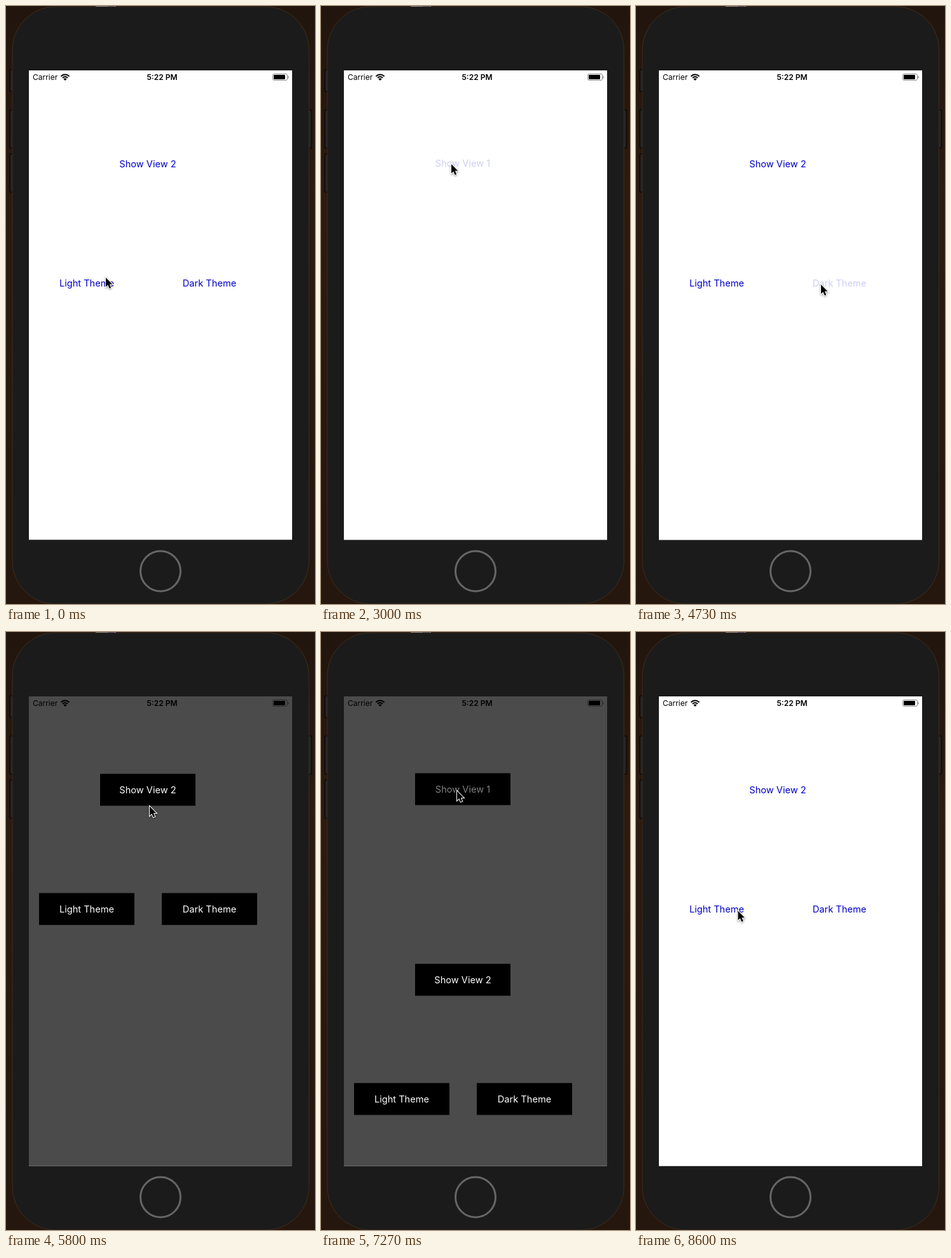
Write an HTML page with a canvas that moves like this. It is 486 px wide and 938 px high and loops after 9270 ms.

```html
<!DOCTYPE html>
<html lang="en">
<head>
<meta charset="utf-8">
<title>Theme switcher</title>
<style>
  html, body { margin: 0; width: 100%; height: 100%; overflow: hidden; background: #27190f; }
  canvas { display: block; }
</style>
</head>
<body>
<canvas id="stage" width="486" height="938"></canvas>
<script>
const ctx = document.getElementById('stage').getContext('2d');
const LOOP = 9270, FPS = 15;
const SCREEN = { x: 36, y: 101, w: 414, h: 736.5 };
const LIGHT = { view: '#fff', text: '0,0,200', box: null };
const DARK = { view: '#4b4b4b', text: '255,255,255', box: '#000' };

// Buttons: label, centre x, centre y
const VIEWS = {
  one: [['Show View 2', 223, 247.5], ['Light Theme', 127, 434.5], ['Dark Theme', 320, 434.5]],
  two: [['Show View 1', 223, 246.5]]
};
// Presented views: start time, view
const SLIDES = [[1970, 'two'], [3163, 'one'], [6235, 'two'], [7157, 'one']];
// Taps: label, down, up
const TAPS = [
  ['Light Theme', 595, 690], ['Show View 2', 1862, 2010], ['Show View 1', 2995, 3225],
  ['Dark Theme', 4728, 4756], ['Show View 2', 6128, 6290], ['Show View 1', 6995, 7225],
  ['Light Theme', 8328, 8420]
];
// Pointer: time, x, y
const PATH = [
  [0, 157, 426], [50, 157, 426], [133, 148, 438], [1000, 148, 438], [1333, 204, 236],
  [1467, 204, 236], [1667, 205, 248], [3500, 205, 248], [4300, 284, 450], [4533, 291, 437],
  [5335, 291, 437], [5800, 226, 273.5], [6067, 214, 249.5], [7270, 214, 249.5],
  [7600, 195, 290], [8133, 160.5, 437.5], [LOOP, 160.5, 437.5]
];

function roundRect(x, y, w, h, r, fill, stroke, line = 1) {
  ctx.beginPath();
  ctx.roundRect(x, y, w, h, r);
  if (fill) { ctx.fillStyle = fill; ctx.fill(); }
  if (stroke) { ctx.strokeStyle = stroke; ctx.lineWidth = line; ctx.stroke(); }
}

function label(text, x, y, font, color, align = 'center') {
  ctx.font = font + ' Inter, sans-serif';
  ctx.fillStyle = color;
  ctx.textAlign = align;
  ctx.fillText(text, x, y);
}

function drawPhone() {
  const wood = ctx.createLinearGradient(0, 0, 0, 938);
  wood.addColorStop(0, '#21150d');
  wood.addColorStop(0.3, '#2b1b10');
  wood.addColorStop(1, '#25170e');
  ctx.fillStyle = wood;
  ctx.fillRect(0, 0, 486, 938);
  ctx.fillStyle = '#e8e8f0';
  ctx.fillRect(141, 0, 32, 1.5);
  ctx.fillStyle = '#8c8cd0';
  ctx.fillRect(160, 0, 11, 1);
  for (const [x, y, h] of [[6, 100, 34], [6, 163, 60], [6, 232, 60], [474, 163, 60]])
    roundRect(x, y, 6.5, h, 2, '#242424', '#0c0a08', 1.5);
  roundRect(10, 1, 466.5, 937, 68, '#1b1b1b', '#3f2d1c');
  ctx.beginPath();
  ctx.arc(243, 886.5, 31.5, 0, 7);
  ctx.strokeStyle = '#666';
  ctx.lineWidth = 3;
  ctx.stroke();
}

function drawStatusBar(dark) {
  label('Carrier', 42, 116, '12px', '#000', 'left');
  label('5:22 PM', 245.5, 116, '600 12px', '#000');
  ctx.strokeStyle = ctx.fillStyle = '#000';
  ctx.lineWidth = 2;
  for (const r of [5.4, 9]) {
    ctx.beginPath();
    ctx.arc(93, 116.5, r, -Math.PI * 0.76, -Math.PI * 0.24);
    ctx.stroke();
  }
  ctx.beginPath();
  ctx.moveTo(93, 117);
  ctx.arc(93, 117, 3.6, -Math.PI * 0.76, -Math.PI * 0.24);
  ctx.fill();
  const rim = dark ? '#2c2c2c' : '#8a8a8a';
  roundRect(419.5, 106.5, 23, 10, 2.5, null, rim);
  roundRect(421, 108, 18, 7, 1, '#000');
  roundRect(443.5, 110, 1.3, 3.5, 0.6, rim);
}

function tapAlpha(name, t) {
  const tap = TAPS.find(([n, down, up]) => n === name && t >= down && t < up + 110);
  return tap ? 0.2 + 0.8 * Math.max(0, (t - tap[2]) / 110) : 1;
}

function drawView(name, offset, theme, t) {
  ctx.save();
  ctx.translate(0, offset);
  ctx.fillStyle = theme.view;
  ctx.fillRect(SCREEN.x, SCREEN.y, SCREEN.w, SCREEN.h);
  for (const [text, x, y] of VIEWS[name]) {
    if (theme.box) {
      ctx.fillStyle = theme.box;
      ctx.fillRect(x - 75, y - 25, 150, 50);
    }
    label(text, x, y + 5.5, '14.6px', `rgba(${theme.text},${tapAlpha(text, t)})`);
  }
  ctx.restore();
}

// Critically damped spring: remaining share of the distance
function springLeft(ms) {
  const p = 18.257 * ms / 1000;
  return (1 + p) * Math.exp(-p);
}

function pointerAt(t) {
  const i = PATH.findIndex(p => p[0] > t);
  const [t0, x0, y0] = PATH[i - 1], [t1, x1, y1] = PATH[i];
  const k = (t - t0) / (t1 - t0);
  return [x0 + (x1 - x0) * k, y0 + (y1 - y0) * k];
}

function drawPointer(x, y) {
  const arrow = new Path2D('M0 0V14.6L3.3 11.5L5.7 17L8.2 16L5.9 10.6H10.4Z');
  ctx.save();
  ctx.translate(x, y);
  ctx.shadowColor = 'rgba(0,0,0,.45)';
  ctx.shadowBlur = 3;
  ctx.shadowOffsetY = 1;
  ctx.strokeStyle = '#fff';
  ctx.lineWidth = 2;
  ctx.stroke(arrow);
  ctx.shadowColor = 'transparent';
  ctx.fillStyle = '#000';
  ctx.fill(arrow);
  ctx.restore();
}

function render(now) {
  const t = Math.floor((now % LOOP + 5) * FPS / 1000) * 1000 / FPS;
  const dark = t > 4860 && t < 8460;
  const theme = dark ? DARK : LIGHT;
  drawPhone();
  ctx.save();
  ctx.beginPath();
  ctx.rect(SCREEN.x, SCREEN.y, SCREEN.w, SCREEN.h);
  ctx.clip();
  drawView('one', 0, theme, t);
  for (const [start, name] of SLIDES)
    if (t > start) drawView(name, Math.round(736 * springLeft(t - start)), theme, t);
  drawStatusBar(dark);
  ctx.restore();
  if (dark) {
    ctx.fillStyle = '#999';
    for (let x = 36; x < 450; x += 2) ctx.fillRect(x, 837, 1, 1);
  }
  drawPointer(...pointerAt(t));
}

function tick() {
  render(performance.now());
  requestAnimationFrame(tick);
}
tick();
</script>
</body>
</html>
```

**Exercise prompt:** Go through the lines above and write each one out verbatim, skipping the pictures.

**Reply to the exercise:**
Write an HTML page with a canvas that moves like this. It is 486 px wide and 938 px high and loops after 9270 ms.

```html
<!DOCTYPE html>
<html lang="en">
<head>
<meta charset="utf-8">
<title>Theme switcher</title>
<style>
  html, body { margin: 0; width: 100%; height: 100%; overflow: hidden; background: #27190f; }
  canvas { display: block; }
</style>
</head>
<body>
<canvas id="stage" width="486" height="938"></canvas>
<script>
const ctx = document.getElementById('stage').getContext('2d');
const LOOP = 9270, FPS = 15;
const SCREEN = { x: 36, y: 101, w: 414, h: 736.5 };
const LIGHT = { view: '#fff', text: '0,0,200', box: null };
const DARK = { view: '#4b4b4b', text: '255,255,255', box: '#000' };

// Buttons: label, centre x, centre y
const VIEWS = {
  one: [['Show View 2', 223, 247.5], ['Light Theme', 127, 434.5], ['Dark Theme', 320, 434.5]],
  two: [['Show View 1', 223, 246.5]]
};
// Presented views: start time, view
const SLIDES = [[1970, 'two'], [3163, 'one'], [6235, 'two'], [7157, 'one']];
// Taps: label, down, up
const TAPS = [
  ['Light Theme', 595, 690], ['Show View 2', 1862, 2010], ['Show View 1', 2995, 3225],
  ['Dark Theme', 4728, 4756], ['Show View 2', 6128, 6290], ['Show View 1', 6995, 7225],
  ['Light Theme', 8328, 8420]
];
// Pointer: time, x, y
const PATH = [
  [0, 157, 426], [50, 157, 426], [133, 148, 438], [1000, 148, 438], [1333, 204, 236],
  [1467, 204, 236], [1667, 205, 248], [3500, 205, 248], [4300, 284, 450], [4533, 291, 437],
  [5335, 291, 437], [5800, 226, 273.5], [6067, 214, 249.5], [7270, 214, 249.5],
  [7600, 195, 290], [8133, 160.5, 437.5], [LOOP, 160.5, 437.5]
];

function roundRect(x, y, w, h, r, fill, stroke, line = 1) {
  ctx.beginPath();
  ctx.roundRect(x, y, w, h, r);
  if (fill) { ctx.fillStyle = fill; ctx.fill(); }
  if (stroke) { ctx.strokeStyle = stroke; ctx.lineWidth = line; ctx.stroke(); }
}

function label(text, x, y, font, color, align = 'center') {
  ctx.font = font + ' Inter, sans-serif';
  ctx.fillStyle = color;
  ctx.textAlign = align;
  ctx.fillText(text, x, y);
}

function drawPhone() {
  const wood = ctx.createLinearGradient(0, 0, 0, 938);
  wood.addColorStop(0, '#21150d');
  wood.addColorStop(0.3, '#2b1b10');
  wood.addColorStop(1, '#25170e');
  ctx.fillStyle = wood;
  ctx.fillRect(0, 0, 486, 938);
  ctx.fillStyle = '#e8e8f0';
  ctx.fillRect(141, 0, 32, 1.5);
  ctx.fillStyle = '#8c8cd0';
  ctx.fillRect(160, 0, 11, 1);
  for (const [x, y, h] of [[6, 100, 34], [6, 163, 60], [6, 232, 60], [474, 163, 60]])
    roundRect(x, y, 6.5, h, 2, '#242424', '#0c0a08', 1.5);
  roundRect(10, 1, 466.5, 937, 68, '#1b1b1b', '#3f2d1c');
  ctx.beginPath();
  ctx.arc(243, 886.5, 31.5, 0, 7);
  ctx.strokeStyle = '#666';
  ctx.lineWidth = 3;
  ctx.stroke();
}

function drawStatusBar(dark) {
  label('Carrier', 42, 116, '12px', '#000', 'left');
  label('5:22 PM', 245.5, 116, '600 12px', '#000');
  ctx.strokeStyle = ctx.fillStyle = '#000';
  ctx.lineWidth = 2;
  for (const r of [5.4, 9]) {
    ctx.beginPath();
    ctx.arc(93, 116.5, r, -Math.PI * 0.76, -Math.PI * 0.24);
    ctx.stroke();
  }
  ctx.beginPath();
  ctx.moveTo(93, 117);
  ctx.arc(93, 117, 3.6, -Math.PI * 0.76, -Math.PI * 0.24);
  ctx.fill();
  const rim = dark ? '#2c2c2c' : '#8a8a8a';
  roundRect(419.5, 106.5, 23, 10, 2.5, null, rim);
  roundRect(421, 108, 18, 7, 1, '#000');
  roundRect(443.5, 110, 1.3, 3.5, 0.6, rim);
}

function tapAlpha(name, t) {
  const tap = TAPS.find(([n, down, up]) => n === name && t >= down && t < up + 110);
  return tap ? 0.2 + 0.8 * Math.max(0, (t - tap[2]) / 110) : 1;
}

function drawView(name, offset, theme, t) {
  ctx.save();
  ctx.translate(0, offset);
  ctx.fillStyle = theme.view;
  ctx.fillRect(SCREEN.x, SCREEN.y, SCREEN.w, SCREEN.h);
  for (const [text, x, y] of VIEWS[name]) {
    if (theme.box) {
      ctx.fillStyle = theme.box;
      ctx.fillRect(x - 75, y - 25, 150, 50);
    }
    label(text, x, y + 5.5, '14.6px', `rgba(${theme.text},${tapAlpha(text, t)})`);
  }
  ctx.restore();
}

// Critically damped spring: remaining share of the distance
function springLeft(ms) {
  const p = 18.257 * ms / 1000;
  return (1 + p) * Math.exp(-p);
}

function pointerAt(t) {
  const i = PATH.findIndex(p => p[0] > t);
  const [t0, x0, y0] = PATH[i - 1], [t1, x1, y1] = PATH[i];
  const k = (t - t0) / (t1 - t0);
  return [x0 + (x1 - x0) * k, y0 + (y1 - y0) * k];
}

function drawPointer(x, y) {
  const arrow = new Path2D('M0 0V14.6L3.3 11.5L5.7 17L8.2 16L5.9 10.6H10.4Z');
  ctx.save();
  ctx.translate(x, y);
  ctx.shadowColor = 'rgba(0,0,0,.45)';
  ctx.shadowBlur = 3;
  ctx.shadowOffsetY = 1;
  ctx.strokeStyle = '#fff';
  ctx.lineWidth = 2;
  ctx.stroke(arrow);
  ctx.shadowColor = 'transparent';
  ctx.fillStyle = '#000';
  ctx.fill(arrow);
  ctx.restore();
}

function render(now) {
  const t = Math.floor((now % LOOP + 5) * FPS / 1000) * 1000 / FPS;
  const dark = t > 4860 && t < 8460;
  const theme = dark ? DARK : LIGHT;
  drawPhone();
  ctx.save();
  ctx.beginPath();
  ctx.rect(SCREEN.x, SCREEN.y, SCREEN.w, SCREEN.h);
  ctx.clip();
  drawView('one', 0, theme, t);
  for (const [start, name] of SLIDES)
    if (t > start) drawView(name, Math.round(736 * springLeft(t - start)), theme, t);
  drawStatusBar(dark);
  ctx.restore();
  if (dark) {
    ctx.fillStyle = '#999';
    for (let x = 36; x < 450; x += 2) ctx.fillRect(x, 837, 1, 1);
  }
  drawPointer(...pointerAt(t));
}

function tick() {
  render(performance.now());
  requestAnimationFrame(tick);
}
tick();
</script>
</body>
</html>
```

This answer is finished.